CORVALLIS, Ore.--- A new study from Oregon State University shows the growing threats of invasive jumping worms in the Willamette Valley.
Professor Samuel Chan is an associate professor at OSU and a stateside watershed health and aquatic invasive species specialist. Chan said unlike beneficial earthworms and nightcrawlers that burrow deep tunnels in the soil and release nutrients as they go, these jumping worms stay in the debris on top and eat two to three times the amount of leaf litter as other worms.
Chan also said that growing climate concerns on top of these jumping worms could be detrimental for growing plants and trees in the Willamette Valley.
"With the drought we're experiencing and the recent high temperatures, there would basically be an impact to the growth of plants and in some cases, even cause the death of plants," Chan said.
Jumping worms in Oregon were first reported in 2016. Sincce then, they've expanded with a different species of them found in at least six other counties in oregon.

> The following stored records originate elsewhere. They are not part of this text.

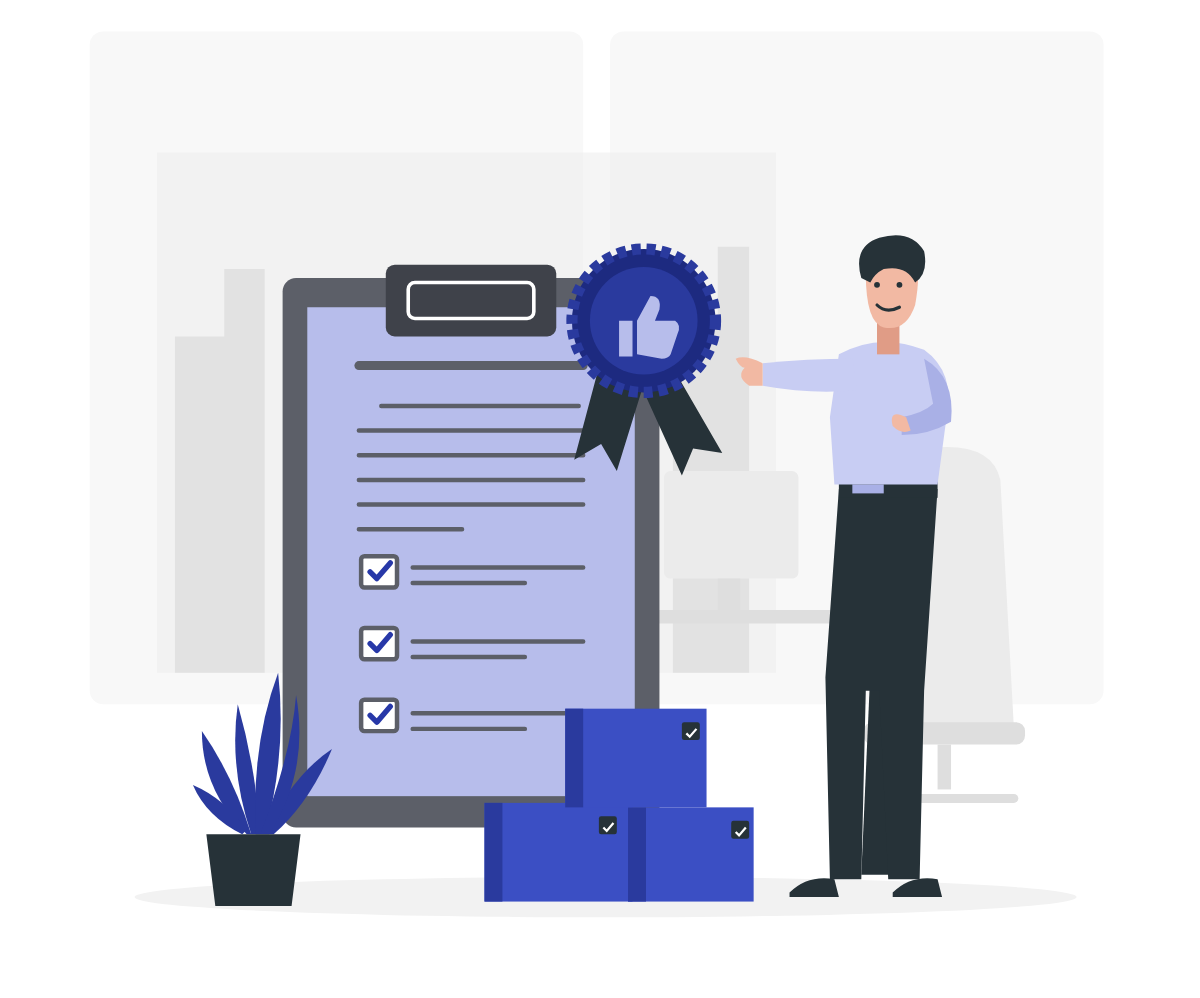
<!DOCTYPE html>
<html lang="en">
<head>
<meta charset="utf-8">
<title>Approved checklist</title>
<link rel="stylesheet" href="https://fonts.googleapis.com/css2?family=Inter:wght@400&display=swap">
<style>
  :root {
    --page: #ffffff;
    --panel: #f8f8f8;
    --skyline: #ececec;
    --skyline-dark: #e2e2e2;
    --furniture: #ebebeb;
    --furniture-dark: #dedede;
    --floor: #f2f2f2;
    --board: #5c5f68;
    --board-dark: #3f424a;
    --paper: #b7bdeb;
    --ink: #5c5f68;
    --check: #2738a8;
    --blue: #3b4fc4;
    --blue-dark: #2a3a9e;
    --blue-deep: #1d2a80;
    --ribbon: #263238;
    --skin: #f2b9a3;
    --skin-dark: #e09c86;
    --hair: #263238;
    --shirt: #c8cdf3;
    --shirt-dark: #a9b0e6;
    --trousers: #263238;
    --pot: #263238;
    --white: #ffffff;
  }
  html, body {
    margin: 0;
    padding: 0;
    width: 1200px;
    height: 998px;
    overflow: hidden;
    background: var(--page);
    font-family: "Inter", sans-serif;
  }
  .artwork { display: block; width: 1200px; height: 998px; }
</style>
</head>
<body>
<svg class="artwork" viewBox="0 0 535 445" preserveAspectRatio="none" role="img" aria-label="Man presenting an approved checklist with a badge, next to stacked parcels and a plant">
  <defs>
    <g id="box-label">
      <rect x="-4" y="-4" width="8" height="8" rx="1" fill="var(--ribbon)"/>
      <path d="M-2 1 l1.5 1.5 l3 -3.5" stroke="var(--white)" stroke-width="1" fill="none"/>
    </g>
    <g id="checkbox">
      <rect x="0" y="0" width="16" height="14" rx="1.5" fill="var(--white)" stroke="var(--ink)" stroke-width="2"/>
      <path d="M4 7 l3 3 l6 -7" stroke="var(--check)" stroke-width="2.4" fill="none" stroke-linecap="round" stroke-linejoin="round"/>
    </g>
  </defs>

  <!-- Backdrop -->
  <g class="backdrop">
    <rect x="40" y="14" width="220" height="300" rx="6" fill="var(--panel)"/>
    <rect x="272" y="14" width="220" height="300" rx="6" fill="var(--panel)"/>
    <rect x="70" y="68" width="276" height="232" fill="var(--skyline)" opacity="0.55"/>
    <path d="M78 300 V150 h22 V120 h18 V300 Z M128 300 V180 h26 V300 Z M300 300 V140 h20 V110 h14 V300 Z" fill="var(--skyline-dark)"/>
    <ellipse cx="270" cy="400" rx="210" ry="9" fill="var(--floor)"/>
  </g>

  <!-- Office furniture -->
  <g class="furniture">
    <rect x="296" y="210" width="60" height="48" rx="3" fill="var(--furniture)"/>
    <rect x="320" y="258" width="10" height="14" fill="var(--furniture-dark)"/>
    <rect x="290" y="272" width="110" height="6" fill="var(--furniture-dark)"/>
    <path d="M412 200 q30 -4 34 14 l6 110 h-50 Z" fill="var(--furniture)"/>
    <rect x="385" y="322" width="72" height="10" rx="4" fill="var(--furniture-dark)"/>
    <rect x="418" y="332" width="6" height="20" fill="var(--furniture-dark)"/>
    <path d="M392 356 h60" stroke="var(--furniture-dark)" stroke-width="4" stroke-linecap="round"/>
  </g>

  <!-- Clipboard -->
  <g class="clipboard">
    <rect x="126" y="124" width="168" height="245" rx="6" fill="var(--board)"/>
    <rect x="137" y="137" width="146" height="218" fill="var(--paper)"/>
    <rect x="172" y="118" width="76" height="32" rx="4" fill="var(--board-dark)"/>
    <rect x="182" y="126" width="56" height="16" rx="3" fill="none" stroke="var(--white)" stroke-width="1.6"/>
    <g stroke="var(--ink)" stroke-width="2" stroke-linecap="round">
      <path d="M160 163 h100" stroke-width="4"/>
      <path d="M170 181 h88 M160 192 h100 M160 203 h100 M160 214 h100 M160 225 h100 M160 236 h46"/>
      <path d="M184 253 h76 M184 260 h50 M184 286 h76 M184 293 h50 M184 318 h76 M184 325 h50"/>
    </g>
    <use href="#checkbox" x="161" y="248"/>
    <use href="#checkbox" x="161" y="280"/>
    <use href="#checkbox" x="161" y="312"/>
  </g>

  <!-- Approval badge -->
  <g class="badge">
    <path d="M268 160 L256 205 L268 198 L275 210 L288 168 Z" fill="var(--ribbon)"/>
    <path d="M300 164 L322 202 L309 200 L304 212 L284 168 Z" fill="var(--ribbon)"/>
    <circle cx="287" cy="143" r="32" fill="var(--blue-deep)" stroke="var(--blue-dark)" stroke-width="5" stroke-dasharray="4 2.6"/>
    <circle cx="287" cy="143" r="24" fill="var(--blue-dark)"/>
    <path d="M276 143 h6 v16 h-6 Z M284 158 v-15 l6 -11 q5 0 4 6 l-2 5 h9 q3 2 1 6 l-3 9 q-1 2 -4 2 Z" fill="var(--paper)"/>
  </g>

  <!-- Plant -->
  <g class="plant">
    <g fill="var(--blue-dark)">
      <path d="M112 372 q-10 -30 -6 -58 q8 28 10 58 Z"/>
      <path d="M114 372 q-2 -40 10 -72 q4 36 -6 72 Z"/>
      <path d="M110 372 q-20 -20 -20 -46 q14 20 22 46 Z"/>
      <path d="M118 372 q12 -26 30 -38 q-10 24 -26 38 Z"/>
      <path d="M116 372 q14 -36 16 -62 q6 34 -12 62 Z"/>
      <path d="M108 372 q-16 -8 -22 -22 q14 6 24 20 Z"/>
    </g>
    <path d="M92 372 h42 l-4 32 h-34 Z" fill="var(--pot)"/>
  </g>

  <!-- Parcels -->
  <g class="parcels">
    <rect x="216" y="358" width="66" height="44" fill="var(--blue)"/>
    <rect x="216" y="358" width="8" height="44" fill="var(--blue-dark)"/>
    <rect x="280" y="360" width="56" height="42" fill="var(--blue)"/>
    <rect x="280" y="360" width="8" height="42" fill="var(--blue-dark)"/>
    <rect x="252" y="316" width="63" height="44" fill="var(--blue)"/>
    <rect x="252" y="316" width="8" height="44" fill="var(--blue-dark)"/>
    <use href="#box-label" x="271" y="368"/>
    <use href="#box-label" x="330" y="370"/>
    <use href="#box-label" x="308" y="326"/>
  </g>

  <!-- Presenter -->
  <g class="presenter">
    <path d="M388 300 l-4 90 h12 l8 -90 Z" fill="var(--trousers)"/>
    <path d="M374 218 h44 l-6 90 l-2 84 h-14 l-4 -84 l-6 0 l-2 84 h-14 l-2 -90 Z" fill="var(--trousers)"/>
    <path d="M352 398 q8 -8 20 -6 l2 8 h-22 Z M398 398 q8 -8 20 -6 l2 8 h-22 Z" fill="var(--hair)"/>
    <rect x="374" y="214" width="44" height="8" fill="var(--ribbon)"/>
    <rect x="380" y="216" width="14" height="4" fill="var(--shirt-dark)"/>
    <path d="M374 158 q18 -10 38 -2 q14 10 10 30 l-4 30 h-46 l-2 -30 Z" fill="var(--shirt)"/>
    <path d="M380 160 q-20 0 -40 2 l0 10 q22 4 42 2 Z" fill="var(--shirt)"/>
    <path d="M412 160 q14 8 12 28 q-10 6 -22 6 l0 -8 q10 -2 14 -6 Z" fill="var(--shirt-dark)"/>
    <path d="M340 162 q-8 -4 -12 -2 q2 4 4 4 q-4 4 2 8 l6 0 Z" fill="var(--skin)"/>
    <path d="M404 186 q-8 -4 -6 4 q4 4 8 2 Z" fill="var(--skin)"/>
    <rect x="391" y="140" width="10" height="18" fill="var(--skin-dark)"/>
    <path d="M386 122 q2 -16 18 -12 q8 4 4 26 q-4 12 -14 10 q-8 -2 -8 -24 Z" fill="var(--skin)"/>
    <path d="M384 124 q-4 -14 8 -18 q14 -4 20 6 q2 10 -4 14 q-4 -8 -14 -6 q-4 2 -6 6 Z" fill="var(--hair)"/>
    <path d="M391 136 q4 4 10 1" stroke="var(--hair)" stroke-width="1.4" fill="none" stroke-linecap="round"/>
    <circle cx="391" cy="127" r="1.3" fill="var(--hair)"/>
    <circle cx="401" cy="127" r="1.3" fill="var(--hair)"/>
  </g>
</svg>
</body>
</html>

To help decrease the spread of jumping worms, Chan said to shake off the roots of plants when sharing of buying plants and buy bareroot plants when possible. He also recommends to never share compost, mulch, soil or plants that contain a known infestation.